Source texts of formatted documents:

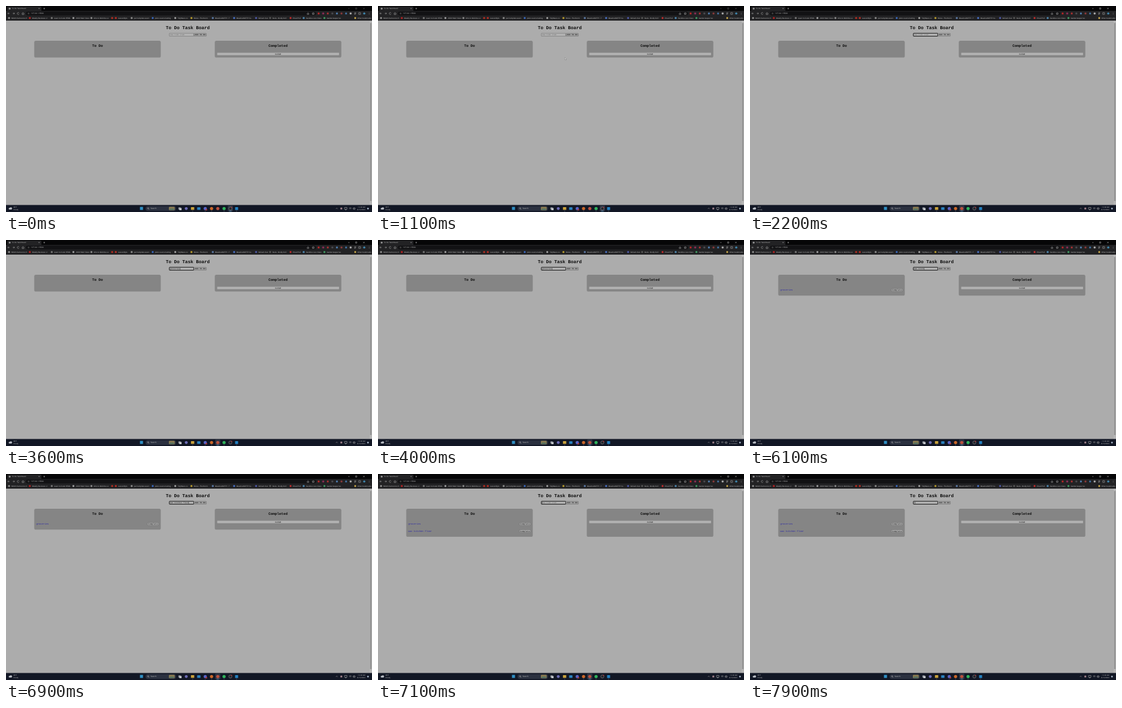
Recreate the animation shown at these times as an HTML page. Size 600 px wide and 338 px high, loop 8000 ms.

```html
<!DOCTYPE html>
<html lang="en">
<head>
<meta charset="utf-8">
<title>To Do Task Board</title>
<style>
  html, body { margin: 0; width: 100%; height: 100%; overflow: hidden; background: #acacac; }
  svg { display: block; width: 600px; height: 338px; }
  text { white-space: pre; text-rendering: geometricPrecision; }
  .ui { font-family: Roboto, "Noto Sans", sans-serif; font-size: 3.1px; fill: #b4b4b4; }
  .mono { font-family: "Liberation Mono", "Courier New", monospace; fill: #0c0c0c; }
  .mid { text-anchor: middle; }
  .bold { font-weight: bold; }
  .line { fill: none; stroke: #aaa; stroke-width: .6; }
</style>
</head>
<body>
<svg id="stage" viewBox="0 0 600 338" xmlns="http://www.w3.org/2000/svg"></svg>
<script>
const NS = 'http://www.w3.org/2000/svg';
const stage = document.getElementById('stage');

function add(tag, attrs, parent = stage) {
  const el = document.createElementNS(NS, tag);
  for (const k in attrs) el.setAttribute(k, attrs[k]);
  parent.appendChild(el);
  return el;
}
const rect = (x, y, width, height, fill, more, parent) =>
  add('rect', { x, y, width, height, fill, ...more }, parent);
const dot = (cx, cy, r, fill, more) => add('circle', { cx, cy, r, fill, ...more });
const line = (d, more) => add('path', { d, class: 'line', ...more });
function label(x, y, str, cls, size, parent) {
  const el = add('text', { x, y, class: cls }, parent);
  if (size) el.style.fontSize = size + 'px';
  el.textContent = str;
  return el;
}
const show = (el, on) => el.setAttribute('visibility', on ? 'visible' : 'hidden');

/* Browser frame */
rect(0, 0, 600, 9, '#060607');
rect(2, 1, 56, 9, '#222224', { rx: 1.5 });
rect(0, 8, 600, 16.2, '#222224');
dot(6, 4.2, 1.5, '#9a9a9a');
label(10, 5.3, 'To Do Task Board', 'ui', 2.9);
line('M53.5 3.4l1.6 1.6m0-1.6l-1.6 1.6M61.4 4.2h2.6m-1.3-1.3v2.6', { 'stroke-width': .4 });
const controls = line('M561 4.2h2.2M573 3.1h2.1v2.1h-2.1zM585.6 3.1l2.2 2.2m0-2.2l-2.2 2.2', { 'stroke-width': .45 });
line('M6 12.2H3m1.3-1.4L3 12.2l1.3 1.4M11 12.2h3m-1.3-1.4l1.3 1.4-1.3 1.4M21.4 11.4a1.6 1.6 0 1 0 .1 1.6M26 12.4l1.9-1.7 1.9 1.7M26.6 12v2h2.6v-2');
rect(32.5, 9.2, 476, 6.2, '#121214', { rx: 3.1 });
dot(37, 12.3, 1, 'none', { stroke: '#999', 'stroke-width': .4 });
label(41, 13.4, '127.0.0.1:5500', 'ui');
line('M493.8 12v1.8h2.6V12m-1.3 1v-2.6M503.7 10.6l.6 1.2 1.3.1-1 .9.3 1.3-1.2-.7-1.2.7.3-1.3-1-.9 1.3-.1z', { 'stroke-width': .4 });
[[512.5, '#b32626'], [520, '#8d2d58'], [527.5, '#a33030'], [535, '#4b4b4f'], [542.5, '#4b78a8'],
 [550, '#8a3a3a'], [557.5, '#3f6d9c'], [565, '#b0b0b0']]
  .forEach(([x, c]) => rect(x - 1.5, 10.8, 3, 3, c, { rx: .7 }));
line('M571 11h3m-3 1.3h3m-3 1.3h2M578.2 10.8h3v3h-3z', { 'stroke-width': .45 });
dot(587.3, 12.3, 1.8, '#3e83a8');
[10.9, 12.3, 13.7].forEach(y => dot(595.2, y, .35, '#b5b5b5'));

const marks = [
  [5, '#8e8e8e', 'NOVA Harmonics/C'], [39, '#b52222', 'Weekly Business: 2'], [75, '#777', 'Learn to Code HTML'],
  [110.5, '#999', 'JSON Web Token'], [140, '#8a8a8a', 'Intro to Web Dev w'], [174, '#b32d20', ''],
  [180, '#b82c24', 'LessonByte'], [206, '#8a8a8a', 'just template exam'], [240.5, '#3764b5', 'pluto source testing'],
  [277.5, '#9a9a9a', 'TidyNews.co'], [304, '#b79b2e', 'Notes - The Norm'], [339, '#5b79a6', 'MeadowNOTE? - T'],
  [374, '#476fc4', 'MeadowNOTE? Cu'], [410, '#4d58a8', 'Default chat'], [433, '#555', 'Dude - Kindly Doll'],
  [466.5, '#b72c2c', 'Email Poll'], [488, '#4d88b0', 'Sandbox Live Class'], [522, '#3f9a62', 'Garden keeper les'],
  [572.5, '#b99b45', 'Other bookmarks']
];
for (const [x, c, name] of marks) {
  rect(x - 1.5, 18.2, 3, 3, c, { rx: .8 });
  label(x + 3.7, 20.8, name, 'ui', 2.95);
}

/* Page */
rect(0, 24, 600, 303, '#acacac');
rect(596, 24, 4, 302.5, '#b5b5b5');
rect(596.8, 28, 2.4, 292, '#929292');
label(298, 37.6, 'To Do Task Board', 'mono bold mid', 7.5);

const CHAR = 1.8, FIELD_X = 268.9;
const field = rect(267.8, 44.8, 40, 4.7, '#b3b3b3', { rx: .4 });
const typed = label(FIELD_X, 48.1, '', 'mono', CHAR / .6);
const caret = rect(0, 45.7, .4, 3, '#111');
rect(308.2, 44.9, 20.2, 4.5, '#a2a2a2', { stroke: '#5c5c5c', 'stroke-width': .5, rx: .4 });
label(318.2, 48.1, 'ADD TO DO', 'mono mid', 3.2);

const cards = [46.3, 342.3].map(x => rect(x, 57, 207.4, 27.5, '#858585', { rx: 2.6 }));
label(150, 66.6, 'To Do', 'mono bold mid', 5.9);
label(446, 66.6, 'Completed', 'mono bold mid', 5.85);
rect(346.2, 76.7, 199.8, 4, '#b2b2b2', { stroke: '#9a9a9a', 'stroke-width': .3, rx: .4 });
label(446, 79.9, 'CLEAR', 'mono mid', 3.2);

const tasks = ['groceries', 'wax kitchen floor'];
const rows = tasks.map((name, i) => {
  const g = add('g', {}), y = 82 + 11.6 * i;
  label(49.5, y + 1.1, name, 'mono', 3.8, g).style.fill = '#2e2aa5';
  rect(232, y - 2.1, 18, 4.2, '#b0b0b0', { stroke: '#5e5e5e', 'stroke-width': .4, rx: .4 }, g);
  label(241, y + 1, 'Complete', 'mono mid', 3.3, g);
  return g;
});

/* Taskbar */
rect(0, 326.5, 600, 11.5, '#121725');
dot(6, 332.6, 1.5, '#b8bcc4');
dot(8, 332.2, 1.9, '#b8bcc4');
label(12, 331.3, '49°F', 'ui', 2.9);
label(12, 335.2, 'Cloudy', 'ui', 2.7);
rect(219.6, 329.6, 5, 5, '#2f8fc4');
rect(228.8, 328.4, 50, 7.8, '#2b3140', { rx: 3.9 });
dot(233, 332, 1.1, 'none', { stroke: '#bbb', 'stroke-width': .5 });
line('M233.8 332.8l1 1', { 'stroke-width': .5 });
label(237, 333.4, 'Search', 'ui');
rect(267, 329.4, 9.6, 5.8, '#8a7a50', { rx: 1.4 });
rect(268, 332.4, 7.6, 2.4, '#4d6f62', { rx: 1 });
const glow = rect(0, 327.6, 8.6, 9.2, '#2d3444', { rx: 1.2 });
const bar = rect(0, 336.2, 4.4, .7, '#5f9ec9', { rx: .3 });
rect(282.6, 330.4, 3.6, 3.6, '#8a8f98');
rect(284.2, 331.4, 3.6, 3.6, '#c4c7cc');
dot(295.5, 332.3, 2.4, '#6c6cb5');
rect(303.2, 330, 5.4, 4.6, '#c9a23c', { rx: .6 });
rect(313.4, 330.2, 5.4, 4.4, '#2b84c2', { rx: .6 });
dot(326.6, 332.3, 2.6, '#5863c4');
dot(328.5, 334.2, 1.2, '#c23a3a');
dot(337, 332.3, 2.6, '#c9672a');
dot(347.2, 332.3, 2.6, '#b8503e');
dot(357.5, 332.3, 2.6, '#2fb05a');
dot(367.8, 332.3, 2.6, '#24252b', { stroke: '#8b8d93', 'stroke-width': .6 });
dot(369.8, 330.4, .9, '#b83434');
rect(375.6, 329.9, 4.9, 4.9, '#2380c0', { rx: .6 });
[306, 326.6, 337, 357.5, 378].forEach(x => rect(x - .9, 336.3, 1.8, .5, '#7b828f'));
line('M540.8 332.9l1.4-1.4 1.4 1.4M555 330.5h4v3h-4zM556 334.6h2M562.4 331.8q2-1.8 4 0M563.3 333q1.1-1 2.2 0M569 331.6h1l1.1-1v3.6l-1.1-1h-1zM572 331.2q.9 1.2 0 2.4', { 'stroke-width': .5 });
rect(548.2, 330.8, 3, 3, '#9c7f88', { rx: .6 });
for (const [y, s] of [[331.3, '12:40 AM'], [335.2, '8/13/2023']])
  label(589, y, s, 'ui', 2.8).setAttribute('text-anchor', 'end');
dot(593.4, 332.4, 1.4, '#a9b7c8');

const arrow = add('path', {
  d: 'M0 0v3.6l.9-.8.6 1.3.6-.3-.6-1.2h1.1z', fill: '#f0f0f0', stroke: '#222', 'stroke-width': .25
});
const beam = add('path', { d: 'M-.6-1.6h1.2m-.6 0v3.2m-.6 0h1.2', fill: 'none', stroke: '#333', 'stroke-width': .25 });

/* Timeline, ms */
const LOOP = 8000, CLICK = 1700, BLINK = 450;
const enters = [4100, 7050];
const steady = (from, n) => Array.from({ length: n }, (_, i) => from + 100 * i);
const phases = [
  { from: CLICK, text: tasks[0], keys: [...steady(2600, 4), ...steady(3100, 4), 3600] },
  { from: enters[0], text: tasks[1], keys: [4900, 5100, 5100, 5300, 5400, 5600, 5800, ...steady(6000, 10)] },
  { from: enters[1], text: 'r', keys: [7900] }
];
const path = [[100, 368, 333], [900, 308, 102], [1100, 306.4, 84.6], [1300, 291, 47]];

function pointer(t) {
  let i = 0;
  while (i < path.length - 2 && t > path[i + 1][0]) i++;
  const [a, ax, ay] = path[i], [b, bx, by] = path[i + 1];
  const p = Math.min(1, Math.max(0, (t - a) / (b - a)));
  return [ax + (bx - ax) * p, ay + (by - ay) * p];
}

function draw(time) {
  const t = Math.floor(time % LOOP / 100) * 100;
  const focused = t >= CLICK;
  const phase = phases.filter(p => t >= p.from).pop();
  const hits = phase ? phase.keys.filter(k => k <= t) : [];
  const n = hits.length;

  typed.textContent = n ? phase.text.slice(0, n) : 'new todo item';
  typed.style.fill = n ? '#111' : '#666';
  field.setAttribute('stroke', focused ? '#080808' : '#636363');
  field.setAttribute('stroke-width', focused ? .9 : .5);
  const last = n ? hits[n - 1] : phase ? phase.from : 0;
  caret.setAttribute('x', FIELD_X + n * CHAR);
  show(caret, focused && Math.floor((t - last) / BLINK) % 2 === 0);

  const count = enters.filter(e => t >= e).length;
  rows.forEach((g, i) => show(g, i < count));
  cards.forEach(c => c.setAttribute('height', [27.5, 34.3, 46][count]));

  const app = focused ? 347.2 : 367.8;
  glow.setAttribute('x', app - 4.3);
  bar.setAttribute('x', app - 2.2);
  controls.setAttribute('opacity', focused ? 1 : .45);

  const [x, y] = pointer(t);
  const inField = y < 50;
  for (const el of [arrow, beam]) el.setAttribute('transform', `translate(${x} ${y})`);
  show(arrow, t >= 100 && !inField);
  show(beam, inField && t < 2000);
}

const start = performance.now();
function tick() {
  draw(performance.now() - start);
  requestAnimationFrame(tick);
}
tick();
</script>
</body>
</html>
```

EXERCISE INSTRUCTIONS: The required output is a copy of each line in the records where the string "mono" occurs.

TASK ANSWER:
  .mono { font-family: "Liberation Mono", "Courier New", monospace; fill: #0c0c0c; }
label(298, 37.6, 'To Do Task Board', 'mono bold mid', 7.5);
const typed = label(FIELD_X, 48.1, '', 'mono', CHAR / .6);
label(318.2, 48.1, 'ADD TO DO', 'mono mid', 3.2);
label(150, 66.6, 'To Do', 'mono bold mid', 5.9);
label(446, 66.6, 'Completed', 'mono bold mid', 5.85);
label(446, 79.9, 'CLEAR', 'mono mid', 3.2);
  label(49.5, y + 1.1, name, 'mono', 3.8, g).style.fill = '#2e2aa5';
  label(241, y + 1, 'Complete', 'mono mid', 3.3, g);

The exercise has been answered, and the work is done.